The Texas Education Agency, in collaboration with the Children’s Learning Institute at UTHealth Houston, received an award from the US Department of Education to develop the Texas Kindergarten Entry Assessment (TX-KEA). This assessment is being designed for use by educators to screen children’s school readiness upon their entry into kindergarten. TX-KEA will help schools determine whether students have mastered developmental benchmarks, as described in the Texas PreK Guidelines and the Texas Essential Knowledge and Skills (TEKS). This point-in-time snapshot of each student’s competencies will inform instruction and identify whether additional diagnostic assessment is needed.
This project promises to enhance the quality and variety of assessment instruments and systems available for use by Texas’ 1,247 school districts, which serve up to 400,000 new kindergarten students each year. Goals of the project are to develop a comprehensive screening tool which can be reliably administered by kindergarten teachers, is a valid predictor of later academic success, and is integrated into TEA’s longitudinal assessment system.
Investigators and consultants will collaboratively construct test items that evaluate a broad range of school readiness skills. TX-KEA will be “comprehensive” in that it will evaluate many learning domains critical for academic success:
Separate English and Spanish versions of TX-KEA will be developed. TX-KEA is being designed from its outset to meet the need for a comprehensive screening tool that demonstrates good psychometric properties and the need of school districts to have cost effective alternatives that provide meaningful results. Including both teacher-completed checklists and individually-administered assessments for children, TX-KEA will be available on multiple forms of technology, e.g., PC, tablet, etc.
In Phase 1 DEVELOPMENT, the research team will develop a variety of testing procedures, testing materials, and preliminary test items that provide coverage of the full continuum of Kindergarten children’s knowledge and abilities in oral language, letter knowledge, phonological awareness, mathematics, science/engineering, approaches to learning, motor coordination, executive functioning, and social-emotional competencies.
In Phase 2 PILOT STUDY, initial tasks will be piloted with a sample of approximately 75 Kindergarteners.
Revised procedures and a large pool of potential test items will be administered to 2,000 children in Phase 3 SCALING STUDY, which will span approximately two years.

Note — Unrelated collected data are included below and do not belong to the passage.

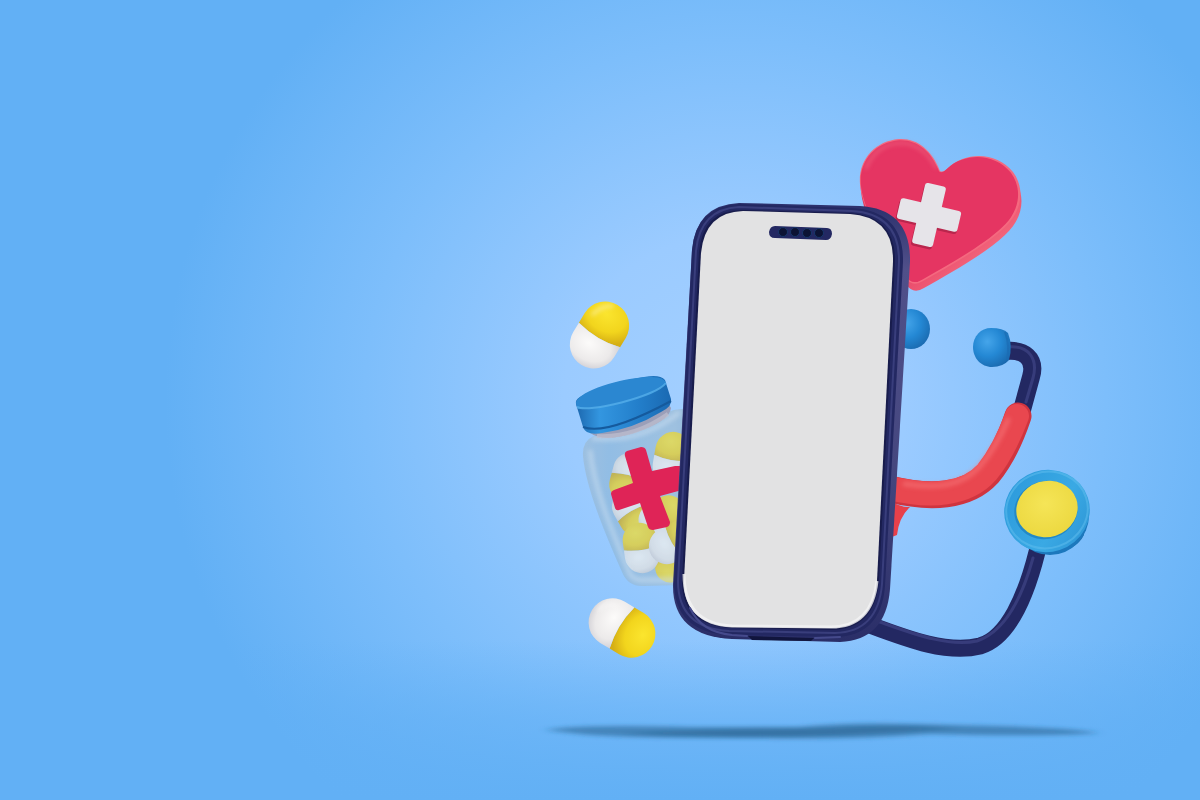
<!DOCTYPE html>
<html lang="en">
<head>
<meta charset="utf-8">
<title>Mobile health</title>
<style>
:root{
  --sky:#62b0f5; --sky-light:#9fcdff;
  --navy:#232862; --navy-dark:#181c4c; --navy-light:#454a8c;
  --screen:#e2e2e3; --rose:#e53562; --rose-light:#f4697f; --cross:#e3e2e7;
  --tube:#e6434b; --blue:#2484cf; --cyan:#36a3e2; --yellow:#f1df4d;
}
html,body{margin:0;width:1200px;height:800px;overflow:hidden;background:var(--sky)}
.hero{display:block;width:1200px;height:800px}
.tube{fill:none;stroke-linecap:round;stroke-linejoin:round}
.cord{stroke:var(--navy)}
.cord-shine{stroke:var(--navy-light);opacity:.6}
</style>
</head>
<body>
<svg class="hero" viewBox="0 0 1200 800" role="img" aria-label="Blank smartphone with heart, stethoscope, pill bottle and capsules">
  <defs>
    <radialGradient id="sky" gradientUnits="userSpaceOnUse" cx="735" cy="400" r="570" gradientTransform="translate(0 12) scale(1 .97)">
      <stop offset="0" stop-color="#a4d0ff"/><stop offset=".3" stop-color="#9bcbff"/>
      <stop offset=".65" stop-color="#7dbefb"/><stop offset="1" stop-color="#62b0f5"/>
    </radialGradient>
    <linearGradient id="floor" x1="0" y1="0" x2="0" y2="1">
      <stop offset="0" stop-color="#62b0f5" stop-opacity="0"/><stop offset=".5" stop-color="#62b0f5" stop-opacity=".6"/><stop offset="1" stop-color="#62b0f5"/>
    </linearGradient>
    <linearGradient id="heart-side" x1="0" y1="0" x2="1" y2="1">
      <stop offset="0" stop-color="#d92f58"/><stop offset=".6" stop-color="#e94a6b"/><stop offset="1" stop-color="#ff8b92"/>
    </linearGradient>
    <linearGradient id="phone-side" x1="0" y1="0" x2="0" y2="1">
      <stop offset="0" stop-color="#2b306c"/><stop offset=".15" stop-color="#50508a"/><stop offset=".6" stop-color="#45477f"/><stop offset="1" stop-color="#2a2e68"/>
    </linearGradient>
    <linearGradient id="lid-side" x1="0" y1="0" x2="1" y2="0">
      <stop offset="0" stop-color="#1c67ae"/><stop offset=".25" stop-color="#3396e0"/><stop offset=".65" stop-color="#237fcb"/><stop offset="1" stop-color="#1a69b2"/>
    </linearGradient>
    <linearGradient id="glass" x1="0" y1="0" x2="1" y2="0">
      <stop offset="0" stop-color="#9dbedd"/><stop offset=".2" stop-color="#8ebbe3"/><stop offset=".7" stop-color="#9fc0dd"/><stop offset="1" stop-color="#84aacd"/>
    </linearGradient>
    <radialGradient id="cap-yellow" cx=".4" cy=".35" r=".75">
      <stop offset="0" stop-color="#fbe52e"/><stop offset=".6" stop-color="#f2d51d"/><stop offset="1" stop-color="#d5ae14"/>
    </radialGradient>
    <radialGradient id="cap-white" cx=".4" cy=".35" r=".8">
      <stop offset="0" stop-color="#fcfbfa"/><stop offset=".6" stop-color="#eceaea"/><stop offset="1" stop-color="#c5c4cc"/>
    </radialGradient>
    <radialGradient id="bud" cx=".38" cy=".35" r=".75">
      <stop offset="0" stop-color="#45a5ea"/><stop offset=".5" stop-color="#2488d4"/><stop offset="1" stop-color="#1966ab"/>
    </radialGradient>
    <linearGradient id="chest-ring" x1="0" y1="0" x2="1" y2="1">
      <stop offset="0" stop-color="#2a98da"/><stop offset=".6" stop-color="#3aa9e4"/><stop offset="1" stop-color="#2b92d3"/>
    </linearGradient>
    <radialGradient id="disc" cx=".5" cy=".4" r=".6">
      <stop offset="0" stop-color="#f5e557"/><stop offset="1" stop-color="#ecd840"/>
    </radialGradient>
    <filter id="soft" x="-20%" y="-150%" width="140%" height="400%"><feGaussianBlur stdDeviation="5 2"/></filter>
    <filter id="blur" x="-40%" y="-40%" width="180%" height="180%"><feGaussianBlur stdDeviation="2"/></filter>
    <g id="capsule">
      <path d="M-24 0V-11A24 24 0 0 1 24 -11V0Q0 6 -24 0Z" fill="url(#cap-yellow)"/>
      <path d="M-24 0Q0 6 24 0V11A24 24 0 0 1 -24 11Z" fill="url(#cap-white)"/>
    </g>
    <path id="plus" d="M-8 -32H8Q11 -32 11 -29V-11H29Q32 -11 32 -8V8Q32 11 29 11H11V29Q11 32 8 32H-8Q-11 32 -11 29V11H-29Q-32 11 -32 8V-8Q-32 -11 -29 -11H-11V-29Q-11 -32 -8 -32Z"/>
    <path id="heart" d="M940 171C932 150 917 138 899 139C875 141 858 160 860 184C862 210 884 245 905 277Q912 288 923 281C950 266 985 246 1004 228C1023 211 1025 188 1013 172C997 152 966 151 948 168Q943 173 940 171Z"/>
    <path id="jar-body" d="M594 436Q582 441 583 456C586 490 608 540 622 572Q628 587 644 586L712 584V405L674 410Z"/>
    <clipPath id="jar-clip"><use href="#jar-body"/></clipPath>
  </defs>

  <rect width="1200" height="800" fill="url(#sky)"/>
  <rect y="640" width="1200" height="160" fill="url(#floor)"/>

  <g id="ground-shadow" filter="url(#soft)" fill="#27638f">
    <path d="M545 730Q580 724 690 727L800 727Q850 721 950 725Q1070 727 1100 733Q1040 737 930 734Q850 740 760 738Q610 738 580 734Z" opacity=".58"/>
    <path d="M620 734Q720 728 830 728Q890 724 960 728Q900 733 840 735Q730 740 620 734Z" opacity=".5"/>
  </g>

  <g id="heart-badge">
    <use href="#heart" x="1" y="7" fill="url(#heart-side)"/>
    <use href="#heart" fill="#f4697f"/>
    <use href="#heart" transform="translate(18 4) scale(.98)" fill="#e53562"/>
    <path d="M866 168Q876 144 901 143Q922 143 936 167" fill="none" stroke="#f06a85" stroke-width="3" stroke-linecap="round" opacity=".6" filter="url(#blur)"/>
    <use href="#plus" transform="translate(928 217) rotate(13) scale(.98)" fill="#b9264d"/>
    <use href="#plus" transform="translate(929 215) rotate(13) scale(.97)" fill="#e6e4e9"/>
  </g>

  <g id="stethoscope">
    <ellipse cx="911" cy="329" rx="19" ry="20" fill="url(#bud)"/>
    <path class="tube cord" d="M1000 352C1026 347 1036 360 1031 377L1022 410" stroke-width="18"/>
    <path class="tube cord-shine" d="M1008 347C1030 345 1038 360 1033 378L1026 402" stroke-width="3"/>
    <path d="M991 328Q1003 328 1008 333Q1013 346 1009 360Q1003 367 992 367C981 367 973 358 973 347S981 328 991 328Z" fill="url(#bud)"/>
    <path d="M1005 332Q1010 345 1007 361" fill="none" stroke="#1b6bb3" stroke-width="2" opacity=".6"/>
    <path class="tube" d="M890 489C930 499 967 497 988 474Q1006 452 1018 416" stroke="#cf343f" stroke-width="27"/>
    <path d="M888 500Q902 508 910 507Q899 517 897 535L884 540Z" fill="#e8404a"/>
    <path class="tube" d="M890 488C930 498 967 495 987 472Q1004 451 1017 416" stroke="#e9474f" stroke-width="24"/>
    <path class="tube" d="M905 484C937 489 962 486 980 466Q995 449 1008 420" stroke="#f7777a" stroke-width="5" opacity=".6" filter="url(#blur)"/>
    <path class="tube cord" d="M1037 552C1026 596 1008 638 980 646C948 654 910 640 870 625" stroke-width="17"/>
    <path class="tube cord-shine" d="M1033 558C1022 598 1004 632 977 641C948 647 914 634 880 622" stroke-width="3"/>
    <path d="M1020 543Q1030 552 1051 553Q1076 551 1084 535V525H1020Z" fill="#226fae"/>
    <ellipse cx="1050" cy="515" rx="39" ry="40" fill="#1c78bd"/>
    <ellipse cx="1047" cy="511" rx="43" ry="41" transform="rotate(-18 1047 511)" fill="url(#chest-ring)"/>
    <ellipse cx="1047" cy="510" rx="41" ry="38" transform="rotate(-18 1047 510)" fill="none" stroke="#62c0ef" stroke-width="2" opacity=".5"/>
    <ellipse cx="1046" cy="510" rx="32" ry="29" transform="rotate(-18 1046 510)" fill="#2389c6"/>
    <ellipse cx="1047" cy="509" rx="31" ry="28" transform="rotate(-18 1047 509)" fill="url(#disc)"/>
  </g>

  <g id="pill-bottle">
    <use href="#jar-body" fill="url(#glass)" opacity=".88"/>
    <g clip-path="url(#jar-clip)">
      <g opacity=".84">
        <use href="#capsule" transform="translate(628 477) rotate(195) scale(.7)"/>
        <use href="#capsule" transform="translate(672 458) rotate(10) scale(.75)"/>
        <use href="#capsule" transform="translate(632 513) rotate(150) scale(.68)"/>
        <use href="#capsule" transform="translate(662 516) rotate(60) scale(.7)"/>
        <use href="#capsule" transform="translate(674 562) rotate(215) scale(.62)"/>
        <use href="#capsule" transform="translate(641 548) rotate(-8) scale(.72)"/>
        <use href="#capsule" transform="translate(674 542) rotate(60) scale(.75)"/>
      </g>
      <use href="#jar-body" fill="#9dbfdd" opacity=".2"/>
      <path d="M590 450C594 490 614 536 630 574Q634 581 646 580H690" fill="none" stroke="#c9def0" stroke-width="5" opacity=".55" filter="url(#blur)"/>
      <path d="M592 438Q640 444 680 412" fill="none" stroke="#c7dcef" stroke-width="5" opacity=".6" filter="url(#blur)"/>
    </g>
    <path d="M589 432Q602 443 634 433Q670 421 671 408L666 400L586 424Z" fill="#9b9fb9"/>
    <path d="M597 436Q634 438 668 414" fill="none" stroke="#c1c1d1" stroke-width="4" opacity=".7"/>
    <path d="M576 404L583 427Q586 436 602 433Q633 429 661 412Q673 406 671 399L665 380Q660 374 644 377Q604 383 580 397Q575 400 576 404Z" fill="url(#lid-side)"/>
    <path d="M577 407C586 413 655 397 666 383Q664 376 648 377C620 378 580 391 576 402Q576 405 577 407Z" fill="#2b87d1"/>
    <path d="M577 407C588 413 655 397 666 383" fill="none" stroke="#55afec" stroke-width="2" opacity=".8"/>
    <path d="M583 427Q606 436 671 401" fill="none" stroke="#155a9d" stroke-width="2"/>
    <path d="M627 451L641 447Q645 447 646 450L652 471L675 466L682 466V490L660 496L670 522Q670 526 667 527L653 530Q649 530 648 527L640 503L619 510Q616 511 615 508L611 494Q611 491 614 490L633 483L625 456Q624 452 627 451Z" fill="#df2457"/>
  </g>

  <g id="loose-capsules">
    <use href="#capsule" transform="translate(599.5 335) rotate(31)"/>
    <use href="#capsule" transform="translate(622 628) rotate(121)"/>
    <path d="M593 314Q602 305 612 306M599 609Q606 603 615 605" fill="none" stroke="#fff" stroke-width="4" stroke-linecap="round" opacity=".35" filter="url(#blur)"/>
  </g>

  <g id="phone">
    <path d="M739 203L860 206Q911 209 910 262L890 589Q886 640 840 642L732 639Q672 636 673 584L692 250Q696 205 739 203Z" fill="url(#phone-side)"/>
    <path d="M739 204L852 208Q904 211 903 262L885 586Q881 636 835 637L729 635Q674 632 674 582L692 250Q696 206 739 204Z" fill="#232862"/>
    <path d="M739 207L852 211Q900 214 899 262L882 584Q878 632 835 633L729 631Q678 628 678 581L696 251Q700 209 739 207Z" fill="none" stroke="#393e7c" stroke-width="2"/>
    <path d="M742 210L850 213Q896 216 895 262L879 581Q875 629 832 630L731 628Q681 625 682 580L699 252Q703 210 742 210Z" fill="#181c4c"/>
    <path d="M743 211L850 214Q894 217 893 262L877 581Q873 627 831 628L732 627Q683 624 684 580L701 253Q705 212 743 211Z" fill="#e2e2e3"/>
    <path d="M684 574Q684 624 732 626L831 627Q872 627 877 581" fill="none" stroke="#f4f4f5" stroke-width="3" opacity=".8"/>
    <path d="M775 226L827 228Q832 228 832 234Q831 240 826 240L775 238Q769 238 769 232Q770 226 775 226Z" fill="#232862"/>
    <g fill="#0c1334" stroke="#17376b" stroke-width="1">
      <circle cx="783" cy="232" r="4.5"/><circle cx="795" cy="232" r="4.5"/><circle cx="807" cy="233" r="4.5"/><circle cx="819" cy="233" r="4.5"/>
    </g>
    <path d="M748 636L814 638L811 641L752 640Z" fill="#11153d"/>
    <path d="M690 608Q701 632 732 635L747 636M815 638L840 637" fill="none" stroke="#454a8c" stroke-width="2" stroke-linecap="round"/>
  </g>
</svg>
</body>
</html>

Half of the participants in Phase 3 will be monolingual English speakers and half will be monolingual or bilingual speakers of Spanish. English and Spanish versions will assess the full range of kindergartners’ abilities in each domain of school readiness.
Finally, Phase 4 VALIDITY STUDY will involve a longitudinal validity study with approximately 200 Kindergarten children. Specifically, TX-KEA and standardized norm-referenced measures will be administered to 200 students (100 Spanish and 100 English speakers) in the fall to examine validity. Norm-referenced measures will be administered in the spring to evaluate predictive validity.
The investigative team recognizes that a screening product is only as good as the procedures developed to train users in how to administer the assessment and how to use the reporting functionalities. Therefore, we also plan to develop an appropriate training module for teachers to learn how to administer this assessment, to ensure that it is administered consistently throughout the state.
Throughout the course of the project’s duration, we will develop and test a technology platform that provides a secure, accessible environment to host the TX-KEA, collects assessment data, and integrates the data into the state’s longitudinal data system, TSDS, which will be enhanced to provide requisite reporting to teachers and schools throughout Texas.
The Texas Education Agency is located in Austin, Texas. Researchers for this study are located at UTHealth in Houston, Texas. Assessments will be conducted in various school districts and sites throughout Texas.